Lake Central senior Niyelle Lee and Hammond Gavit High School senior Karissa Korba are learning the culinary arts and were busy watching culinary arts instructor and pastry chef Derek Bodley make a Kentucky hot brown.
Highland High School senior Lexie Reyes checked "patients" for life-threatening conditions in an emergency medical services class with instructor Samantha Thomas.
These students are all enrolled at the Hammond Area Career Center, which teachers and administrators call a "gold mine" within the district.
Students from a dozen school corporations are able to attend the Hammand Area Career Center and major in 16 areas to prepare for college and a career.
A 'university' within the career center
Five years ago, the school district established the Area Career Center University, designed for students in the Hammond school district to give them an edge on college and career choices.
ACCU Principal JoEllen Raby said May was when the first graduation was held for students enrolled in the ACCU program. She said 19 students in the first graduating class of 41 seniors were commended for their academic achievements.
The university program works with Vincennes University, and nine of the students graduated with an associate degree through the Early College Program supervised by Vincennes.
"Most of our seniors went on to a four-year university," Raby said. "We had a few students who went into the military and one who chose to go directly into the work force."
Raby said she and ACCU counselor Kate Lemon start early, visiting Hammond middle schools and talking to students and parents about the accelerated programs offered through the ACCU program.
"These students are taking college classes as early as their freshmen year," Raby said.
"They have to apply to come here, and we look at their test scores and other information to estimate their success. We provide transportation for students from Gavit, Morton and Clark. Students from Hammond High walk over because it's so close."
They said the dual credits students earn in the university program can be transferred to other universities.
The ACCU has a total of 280 students, from freshmen to seniors.
"We work really closely with students on college and career access," Lemon said.
"The point of this program is to offer early college access to students from low-income areas. It's a really good opportunity for students who may not otherwise have that conversation about post-secondary options."
Career Center options
Elsewhere in the Hammond Area Career Center, some 550 students are enrolled in career and technical classes. CTE counselor Cindy Lewis said she and Principal Scott Miller work closely with students to get them in the classes of their choice and make sure they are successful in getting internships.
Hammond schools Assistant Superintendent Theresa Mayerik said the Hammond Area Career Center and the ACCU are helping to prepare students for postsecondary education and careers immediately after graduation from high school.

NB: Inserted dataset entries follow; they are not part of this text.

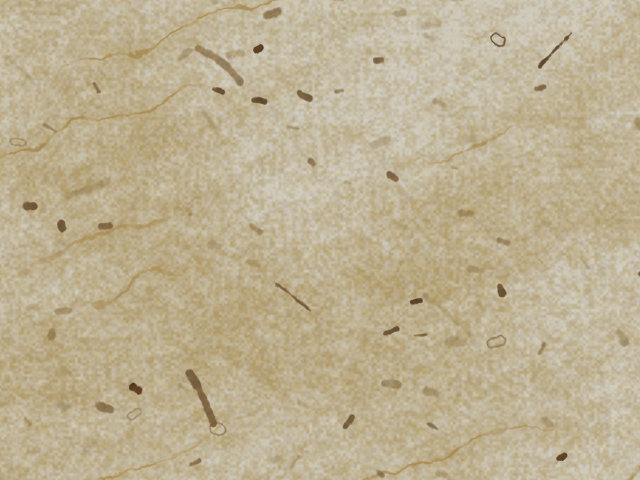
Write a Shadertoy shader that draws this texture.

```glsl
// Polished cream limestone: cloudy grainy ground, thin broken ochre veins
// rising to the right, and scattered brown shell fragments.
// Layers of value noise, meandering lines and jittered cells of bent capsules.

#define PALE vec3(0.795, 0.768, 0.695)
#define TAN vec3(0.705, 0.630, 0.460)
#define OCHRE vec3(0.670, 0.520, 0.240)
#define OLIVE vec3(0.580, 0.480, 0.290)
#define UMBER vec3(0.310, 0.190, 0.090)
#define VEIN_SLOPE 0.34
#define VEIN_GAP 0.18
#define VEIN_STRENGTH 0.68
#define GRAIN_SCALE 170.0
#define GRAIN_CONTRAST 0.75
#define CLOUD_CONTRAST 1.25
#define SHELL_SHARE 0.42

float hash(vec2 p) {
    return fract(sin(dot(p, vec2(127.1, 311.7))) * 43758.5453);
}

float noise(vec2 p) {
    vec2 i = floor(p), f = fract(p);
    f = f * f * (3.0 - 2.0 * f);
    return mix(mix(hash(i), hash(i + vec2(1, 0)), f.x),
               mix(hash(i + vec2(0, 1)), hash(i + vec2(1, 1)), f.x), f.y);
}

float fbm(vec2 p) {
    float sum = 0.0, amp = 0.5;
    for (int i = 0; i < 5; i++) {
        sum += amp * noise(p);
        p = mat2(1.6, 1.2, -1.2, 1.6) * p + 7.3;
        amp *= 0.5;
    }
    return sum / 0.97;
}

mat2 rotation(float a) {
    return mat2(cos(a), -sin(a), sin(a), cos(a));
}

// Cloudy ground with fine crystalline grain
vec3 ground(vec2 p) {
    vec2 bed = rotation(0.3) * p * vec2(1.0, 1.0);
    float cloud = fbm(bed * vec2(2.4, 5.0) + 3.0) - 0.5;
    float mottle = fbm(bed * vec2(22.0, 32.0)) - 0.5;
    float grain = noise(p * GRAIN_SCALE) - 0.5;
    grain += 0.6 * (noise(rotation(0.7) * p * GRAIN_SCALE * 0.55) - 0.5);
    float tone = 0.60 + CLOUD_CONTRAST * cloud + 0.7 * mottle
               + GRAIN_CONTRAST * grain + 0.22 * (p.y - 0.5);
    vec3 col = mix(TAN, PALE, clamp(tone, -0.15, 1.15));
    // Warm and cool specks
    float tint = noise(p * GRAIN_SCALE * 0.7 + 41.0) - 0.5;
    return col + tint * vec3(0.012, 0.0, -0.045);
}

// Wandering veins that fade in and out along their length
vec3 addVeins(vec3 col, vec2 p) {
    for (int i = 0; i < 9; i++) {
        float seed = float(i) * 17.3 + 5.0;
        float base = -0.5 + VEIN_GAP * (float(i) + 0.6 * hash(vec2(seed, 2.0)));
        float bend = 0.13 * (noise(vec2(p.x * 3.5, seed)) - 0.5)
                   + 0.055 * (noise(vec2(p.x * 13.0, seed + 3.0)) - 0.5)
                   + 0.022 * (fbm(p * 42.0 + seed) - 0.5);
        float d = abs(p.y - VEIN_SLOPE * p.x - base - bend);
        float shown = smoothstep(0.40, 0.70, noise(vec2(p.x * 4.0, seed + 9.0)));
        float swell = noise(vec2(p.x * 24.0, seed + 6.0));
        float width = 0.0012 + 0.0075 * swell * swell;
        float line = 1.0 - smoothstep(width * 0.4, width + 0.0025, d);
        float broken = 0.45 + 0.55 * smoothstep(0.3, 0.6, noise(p * 38.0 + seed));
        col = mix(col, TAN, 0.32 * shown * exp(-d * 45.0));
        vec3 ink = mix(OCHRE, OLIVE, 0.8 * swell * swell);
        col = mix(col, ink, VEIN_STRENGTH * line * shown * broken);
    }
    return col;
}

// One fragment per chosen cell: a bent, rough capsule, now and then hollow
vec3 addShells(vec3 col, vec2 p, float cell, float size, float seed) {
    vec2 home = floor(p / cell);
    float rough = fbm(p * 70.0 + seed) - 0.5;
    for (int k = 0; k < 9; k++) {
        vec2 id = home + vec2(k % 3 - 1, k / 3 - 1);
        vec2 key = id + seed;
        if (hash(key) > SHELL_SHARE) continue;
        vec2 jitter = vec2(hash(key + 11.3), hash(key + 23.7));
        float turn = 0.3 + 1.5 * (hash(key + 31.1) + hash(key + 43.9) - 1.0);
        vec2 q = rotation(-turn) * (p - (id + 0.15 + 0.7 * jitter) * cell);
        q = vec2(q.x, -q.y);
        float reach = size * mix(0.3, 1.0, hash(key + 53.2));
        float thick = mix(0.0025, 0.0085, hash(key + 67.5));
        float dark = hash(key + 71.9);
        q.y += (hash(key + 83.4) - 0.5) * 5.0 * q.x * q.x;
        q.x -= clamp(q.x, -reach, reach);
        float d = length(q) - thick + 0.009 * rough;
        if (hash(key + 97.6) > 0.93) d = abs(d - 0.004) - 0.0015;
        float soft = mix(0.005, 0.0018, dark);
        float cover = 1.0 - smoothstep(-soft, soft, d);
        vec3 stain = mix(OLIVE, UMBER, pow(dark, 3.0)) * (1.0 + 0.5 * rough);
        col = mix(col, stain, cover * mix(0.25, 0.92, dark));
    }
    return col;
}

void mainImage(out vec4 fragColor, in vec2 fragCoord) {
    vec2 p = fragCoord / iResolution.y;
    vec3 col = addVeins(ground(p), p);
    col = addShells(col, p, 0.085, 0.014, 3.0);
    col = addShells(col, p, 0.260, 0.065, 58.0);
    // Light grain over every layer
    col *= 1.0 + 0.05 * (noise(p * GRAIN_SCALE * 1.1 + 90.0) - 0.5);
    fragColor = vec4(col, 1.0);
}
```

Bodley, the chef, said he closely follows the Indiana State Standards, which are highlighted on the board as students walk into the room.
On Thursday, students were learning about different types of sandwiches and how to make them. At the conclusion of the 2½-hour class, students made a Kentucky hot brown, an American hot sandwich originally created at the Brown Hotel in Louisville, Kentucky, by Fred K. Schmidt in 1926. The hot brown is an open-faced sandwich of turkey and bacon, covered in Mornay sauce and baked or broiled until the bread is crisp and the sauce begins to brown.

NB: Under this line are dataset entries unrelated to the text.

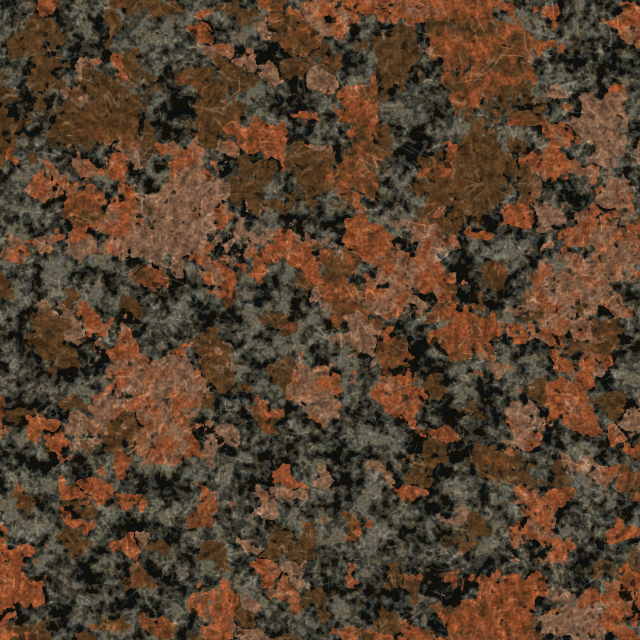
Write a Shadertoy shader that draws this texture.

```glsl
float hash(vec2 p) {
    vec3 q = fract(p.xyx * vec3(0.1031, 0.1030, 0.0973));
    q += dot(q, q.yzx + 33.33);
    return fract((q.x + q.y) * q.z);
}

vec2 turn(vec2 p, float angle) {
    float c = cos(angle), s = sin(angle);
    return vec2(c * p.x - s * p.y, s * p.x + c * p.y);
}

float corner(vec2 cell, vec2 offset) {
    float angle = 6.2832 * hash(cell);
    return dot(vec2(cos(angle), sin(angle)), offset);
}

// Gradient noise, roughly -1 to 1
float noise(vec2 p) {
    vec2 i = floor(p), f = p - i;
    vec2 u = f * f * f * (f * (f * 6.0 - 15.0) + 10.0);
    vec2 e = vec2(1.0, 0.0);
    float low = mix(corner(i, f), corner(i + e, f - e), u.x);
    float high = mix(corner(i + e.yx, f - e.yx), corner(i + 1.0, f - 1.0), u.x);
    return 1.4 * mix(low, high, u.y);
}

float fbm(vec2 p) {
    float sum = 0.0, amplitude = 0.5;
    for (int i = 0; i < 3; i++) {
        sum += amplitude * noise(p);
        p = turn(p, 0.6) * 2.03 + 17.3;
        amplitude *= 0.58;
    }
    return sum;
}

// Voronoi grain: cell id in xy, distance to the border in z
vec3 grain(vec2 p) {
    vec2 base = floor(p), id = base;
    float nearest = 9.0, second = 9.0;
    for (int y = -1; y <= 1; y++)
    for (int x = -1; x <= 1; x++) {
        vec2 cell = base + vec2(x, y);
        vec2 seed = cell + 0.1 + 0.8 * vec2(hash(cell + 3.7), hash(cell + 71.9));
        float d = length(p - seed);
        if (d < nearest) {
            second = nearest;
            nearest = d;
            id = cell;
        } else {
            second = min(second, d);
        }
    }
    return vec3(id, second - nearest);
}

// Dark mica and grey quartz between the feldspar grains
vec3 matrixColor(vec2 p, float fine) {
    float tone = 0.5 + 0.55 * fbm(p * 8.0 + 5.0) + 0.85 * fbm(p * 27.0 + 40.0) + 0.75 * fine;
    vec3 color = mix(vec3(0.06, 0.06, 0.045), vec3(0.23, 0.22, 0.18), smoothstep(0.22, 0.48, tone));
    color = mix(color, vec3(0.39, 0.37, 0.31), smoothstep(0.50, 0.78, tone));
    float coolness = noise(p * 60.0 + 9.0);
    return color + vec3(-0.025, 0.0, 0.025) * coolness;
}

vec3 feldsparColor(vec2 p, vec2 id, float fine) {
    float tint = hash(id + 12.3) + 0.35 * fbm(p * 34.0 + 2.0);
    vec3 color = mix(vec3(0.32, 0.22, 0.12), vec3(0.55, 0.29, 0.16), smoothstep(0.25, 0.55, tint));
    color = mix(color, vec3(0.49, 0.36, 0.27), smoothstep(0.62, 0.85, tint));
    // Cleavage streaks run in one direction per grain
    vec2 along = turn(p, 6.2832 * hash(id + 45.6));
    float streak = noise(along * vec2(32.0, 115.0));
    return color * (1.0 + 0.24 * streak + 0.45 * fine);
}

// Short pale hairline scratches
float scratches(vec2 p) {
    float sum = 0.0;
    for (int i = 0; i < 3; i++) {
        vec2 q = turn(p, 1.1 * float(i) + 0.4) + 3.1 * float(i);
        q += 0.012 * noise(q * 14.0);
        float line = 1.0 - smoothstep(0.02, 0.16, abs(noise(q * vec2(22.0, 62.0))));
        sum += line * smoothstep(0.2, 0.55, noise(q * 31.0 + 8.0));
    }
    return sum;
}

void mainImage(out vec4 fragColor, in vec2 fragCoord) {
    vec2 p = fragCoord / iResolution.y;
    float fine = fbm(p * 75.0);
    vec3 color = matrixColor(p, fine);

    // Feldspar in three sizes, small grains below large ones
    vec2 ragged = vec2(fbm(p * 22.0 + 11.0), fbm(p * 22.0 + 63.0));
    for (int i = 0; i < 3; i++) {
        float layer = float(i);
        float scale = 27.0 / pow(1.95, layer);
        vec2 q = turn(p, 0.5 + 0.9 * layer) * scale * vec2(0.88, 1.12);
        vec3 cell = grain(q + ragged * (0.9 - 0.1 * layer) + 19.0 * layer);
        vec2 id = cell.xy + 100.0 * layer;
        float present = step(hash(id), 0.31 - 0.045 * layer);
        float edge = cell.z + 0.32 * fine + 0.25 * fbm(p * 38.0 + 7.0);
        float cover = present * smoothstep(0.02, 0.16, edge);
        color = mix(color, feldsparColor(p, id, fine), 0.93 * cover);
    }

    // Mica flecks and scratches across all minerals
    float fleck = smoothstep(0.25, 0.5, fbm(p * 48.0 + 90.0) + 0.3 * fine);
    color = mix(color, vec3(0.09, 0.08, 0.05), 0.7 * fleck);
    color += vec3(0.11, 0.11, 0.10) * scratches(p);
    color *= 1.0 + 0.22 * noise(p * 210.0);
    fragColor = vec4(clamp(color, 0.0, 1.0), 1.0);
}
```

Lake Central's Lee will join her her classmate Korba on Oct. 20 working at Mrs. Dornberg's Culinary Experience in Highland. The two teens provide assistance to the owner.
Similarly, George Trinidad, who teaches industrial maintenance/welding, said he has students who are working in the community, and others who have joined local unions.
Thomas, the EMS instructor, also has students working at local hospitals and ambulance services. Highland High School graduate David Hoffman was at the career center last week acting as a patient for some students.
Hoffman, 20, who works at a local hospital and as an EMT, said he saved a lot of money in his education by taking the classes at the career center. "I really enjoy my job. I wanted to come back here and help out," he said as he laid on the floor and pretended to be a patient.